In the specific campaigns discussed below, both Locky and the ransomware FakeGlobe were being distributed—but the two were rotated. The cybercriminals behind the campaign designed it so that clicking on a link from the spam email might deliver Locky one hour, and then FakeGlobe the next. This makes re-infection a distinct possibility, as victims infected with one ransomware are still vulnerable to the next one in the rotation.

Post from: Trendlabs Security Intelligence Blog – by Trend Micro

Locky Ransomware Pushed Alongside FakeGlobe in Upgraded Spam Campaigns

Source: TrendLabs Security Intelligence Blog TrendLabs Security Intelligence Blog | Trend Micro

iXintpwn/YJSNPI Abuses iOS’s Config Profile, can Crash Devices Monday, 18 September 2017, 10:05 am

While iOS devices generally see relatively fewer threats because of the platform’s walled garden approach in terms of how apps are installed, it’s not entirely unbreachable.
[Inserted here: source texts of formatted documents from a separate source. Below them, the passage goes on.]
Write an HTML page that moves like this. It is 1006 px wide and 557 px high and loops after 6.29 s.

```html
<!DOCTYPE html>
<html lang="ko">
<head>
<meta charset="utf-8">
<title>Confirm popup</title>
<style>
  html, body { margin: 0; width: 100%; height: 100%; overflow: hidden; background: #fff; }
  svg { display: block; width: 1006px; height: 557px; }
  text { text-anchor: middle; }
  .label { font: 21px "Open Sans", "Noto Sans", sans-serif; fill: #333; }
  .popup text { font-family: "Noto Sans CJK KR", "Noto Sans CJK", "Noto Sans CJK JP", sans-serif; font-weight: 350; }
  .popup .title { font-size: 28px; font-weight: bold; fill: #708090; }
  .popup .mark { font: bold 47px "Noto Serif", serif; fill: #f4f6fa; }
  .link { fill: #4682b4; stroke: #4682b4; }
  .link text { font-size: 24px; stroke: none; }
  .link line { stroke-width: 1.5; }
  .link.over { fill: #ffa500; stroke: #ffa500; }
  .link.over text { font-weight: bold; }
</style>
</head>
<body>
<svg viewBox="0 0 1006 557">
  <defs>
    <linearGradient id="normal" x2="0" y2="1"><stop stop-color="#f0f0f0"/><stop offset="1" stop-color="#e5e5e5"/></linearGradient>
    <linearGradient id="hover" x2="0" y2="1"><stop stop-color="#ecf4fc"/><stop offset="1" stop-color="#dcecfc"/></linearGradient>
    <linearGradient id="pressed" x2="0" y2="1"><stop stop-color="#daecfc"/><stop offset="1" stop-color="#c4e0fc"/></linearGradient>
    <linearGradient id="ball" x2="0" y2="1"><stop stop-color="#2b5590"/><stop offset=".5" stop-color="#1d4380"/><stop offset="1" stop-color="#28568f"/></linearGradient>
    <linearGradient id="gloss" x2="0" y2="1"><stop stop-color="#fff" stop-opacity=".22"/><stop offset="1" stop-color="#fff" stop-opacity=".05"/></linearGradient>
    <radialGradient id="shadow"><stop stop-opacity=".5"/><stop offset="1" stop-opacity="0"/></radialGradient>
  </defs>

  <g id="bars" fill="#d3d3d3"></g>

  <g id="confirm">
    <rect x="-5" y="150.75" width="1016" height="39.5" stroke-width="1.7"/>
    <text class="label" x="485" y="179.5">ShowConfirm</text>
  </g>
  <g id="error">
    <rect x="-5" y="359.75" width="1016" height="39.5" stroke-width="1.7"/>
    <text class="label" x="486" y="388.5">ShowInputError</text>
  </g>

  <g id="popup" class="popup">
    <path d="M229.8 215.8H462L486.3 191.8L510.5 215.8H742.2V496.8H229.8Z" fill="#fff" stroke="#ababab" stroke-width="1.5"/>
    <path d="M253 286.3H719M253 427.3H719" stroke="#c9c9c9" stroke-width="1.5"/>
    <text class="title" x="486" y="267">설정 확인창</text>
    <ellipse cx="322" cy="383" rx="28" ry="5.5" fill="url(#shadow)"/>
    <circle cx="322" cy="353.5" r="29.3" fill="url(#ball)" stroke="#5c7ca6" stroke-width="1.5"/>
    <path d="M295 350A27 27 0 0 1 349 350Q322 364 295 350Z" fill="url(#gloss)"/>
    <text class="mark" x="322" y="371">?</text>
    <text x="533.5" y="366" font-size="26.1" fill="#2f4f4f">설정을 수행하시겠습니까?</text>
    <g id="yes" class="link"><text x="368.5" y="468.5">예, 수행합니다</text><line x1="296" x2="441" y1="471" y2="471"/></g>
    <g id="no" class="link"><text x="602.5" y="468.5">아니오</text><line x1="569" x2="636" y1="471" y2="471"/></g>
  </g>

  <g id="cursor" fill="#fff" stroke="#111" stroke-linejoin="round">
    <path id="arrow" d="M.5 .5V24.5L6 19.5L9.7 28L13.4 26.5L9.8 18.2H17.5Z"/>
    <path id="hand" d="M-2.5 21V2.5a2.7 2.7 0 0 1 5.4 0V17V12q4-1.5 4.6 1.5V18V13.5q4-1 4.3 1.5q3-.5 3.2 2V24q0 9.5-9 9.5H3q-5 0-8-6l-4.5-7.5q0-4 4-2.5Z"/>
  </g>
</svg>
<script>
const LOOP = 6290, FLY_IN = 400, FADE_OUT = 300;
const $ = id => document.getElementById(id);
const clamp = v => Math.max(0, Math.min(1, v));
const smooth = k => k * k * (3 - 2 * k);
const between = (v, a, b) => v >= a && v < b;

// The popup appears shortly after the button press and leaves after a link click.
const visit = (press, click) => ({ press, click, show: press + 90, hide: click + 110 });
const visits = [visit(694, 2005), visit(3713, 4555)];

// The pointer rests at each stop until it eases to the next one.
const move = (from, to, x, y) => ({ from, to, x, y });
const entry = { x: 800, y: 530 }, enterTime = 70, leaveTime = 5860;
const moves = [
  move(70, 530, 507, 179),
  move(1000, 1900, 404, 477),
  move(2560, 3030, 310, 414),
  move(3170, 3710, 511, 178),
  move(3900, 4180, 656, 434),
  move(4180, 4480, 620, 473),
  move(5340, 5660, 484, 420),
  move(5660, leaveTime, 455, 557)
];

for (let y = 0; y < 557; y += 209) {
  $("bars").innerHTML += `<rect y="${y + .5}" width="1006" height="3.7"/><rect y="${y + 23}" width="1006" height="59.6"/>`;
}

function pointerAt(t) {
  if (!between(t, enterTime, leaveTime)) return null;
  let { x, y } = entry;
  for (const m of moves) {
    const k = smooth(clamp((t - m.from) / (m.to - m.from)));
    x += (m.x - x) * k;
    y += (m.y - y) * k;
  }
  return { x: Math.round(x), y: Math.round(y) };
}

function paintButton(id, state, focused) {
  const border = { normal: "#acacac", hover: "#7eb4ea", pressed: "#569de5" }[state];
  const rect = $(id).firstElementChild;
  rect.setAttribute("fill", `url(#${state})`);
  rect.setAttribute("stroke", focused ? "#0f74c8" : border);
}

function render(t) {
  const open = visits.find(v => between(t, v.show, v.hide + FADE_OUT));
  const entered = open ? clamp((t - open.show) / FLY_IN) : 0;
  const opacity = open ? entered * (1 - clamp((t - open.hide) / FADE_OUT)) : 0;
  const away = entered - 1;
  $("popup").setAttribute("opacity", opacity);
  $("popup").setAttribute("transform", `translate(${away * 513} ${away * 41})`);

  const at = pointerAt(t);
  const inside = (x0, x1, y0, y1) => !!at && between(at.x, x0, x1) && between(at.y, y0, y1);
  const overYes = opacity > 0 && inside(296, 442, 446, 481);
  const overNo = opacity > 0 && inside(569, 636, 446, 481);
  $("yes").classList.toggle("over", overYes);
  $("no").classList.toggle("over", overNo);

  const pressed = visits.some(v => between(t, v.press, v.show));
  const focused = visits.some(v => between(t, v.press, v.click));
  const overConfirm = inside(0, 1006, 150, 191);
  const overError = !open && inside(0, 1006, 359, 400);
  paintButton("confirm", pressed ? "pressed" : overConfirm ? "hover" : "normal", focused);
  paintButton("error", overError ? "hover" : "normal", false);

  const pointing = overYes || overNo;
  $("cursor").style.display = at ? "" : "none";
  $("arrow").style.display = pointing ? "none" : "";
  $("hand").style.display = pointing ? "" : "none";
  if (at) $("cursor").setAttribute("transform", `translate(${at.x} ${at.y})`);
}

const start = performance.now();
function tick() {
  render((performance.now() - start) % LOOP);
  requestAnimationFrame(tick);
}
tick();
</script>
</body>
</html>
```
We saw a number of threats that successfully scaled the walls in 2016, from those that abused enterprise certificates to ones that exploited vulnerabilities to curtail Apple’s stringent control over its platforms.

This is further exemplified by iXintpwn/YJSNPI (detected by Trend Micro as TROJ_YJSNPI.A), a malicious profile that can render the iOS device unresponsive. It was part of the remnants of the work of a Japanese script kiddie who was arrested in early June this year.

While iXintpwn/YJSNPI seems currently concentrated in Japan, it won’t surprise anyone if it spreads beyond the country given how it proliferated in social media.

Post from: Trendlabs Security Intelligence Blog – by Trend Micro

iXintpwn/YJSNPI Abuses iOS’s Config Profile, can Crash Devices

Source: TrendLabs Security Intelligence Blog TrendLabs Security Intelligence Blog | Trend Micro

Advisory: BlueBorne Reportedly Affects Billions of Bluetooth-Enabled Devices Friday, 15 September 2017, 1:00 pm

BlueBorne is a set of vulnerabilities affecting the implementation of Bluetooth in iOS, Android, Linux, Windows and Mac OS* devices. According to the researchers who uncovered them, BlueBorne affects around 5.3 billion Bluetooth-enabled devices. The immediate mitigation for BlueBorne is to patch the device, if there’s any available, or to switch off the device’s Bluetooth connection if not needed.

Post from: Trendlabs Security Intelligence Blog – by Trend Micro

Advisory: BlueBorne Reportedly Affects Billions of Bluetooth-Enabled Devices

Source: TrendLabs Security Intelligence Blog TrendLabs Security Intelligence Blog | Trend Micro Cyber Safety Solutions Team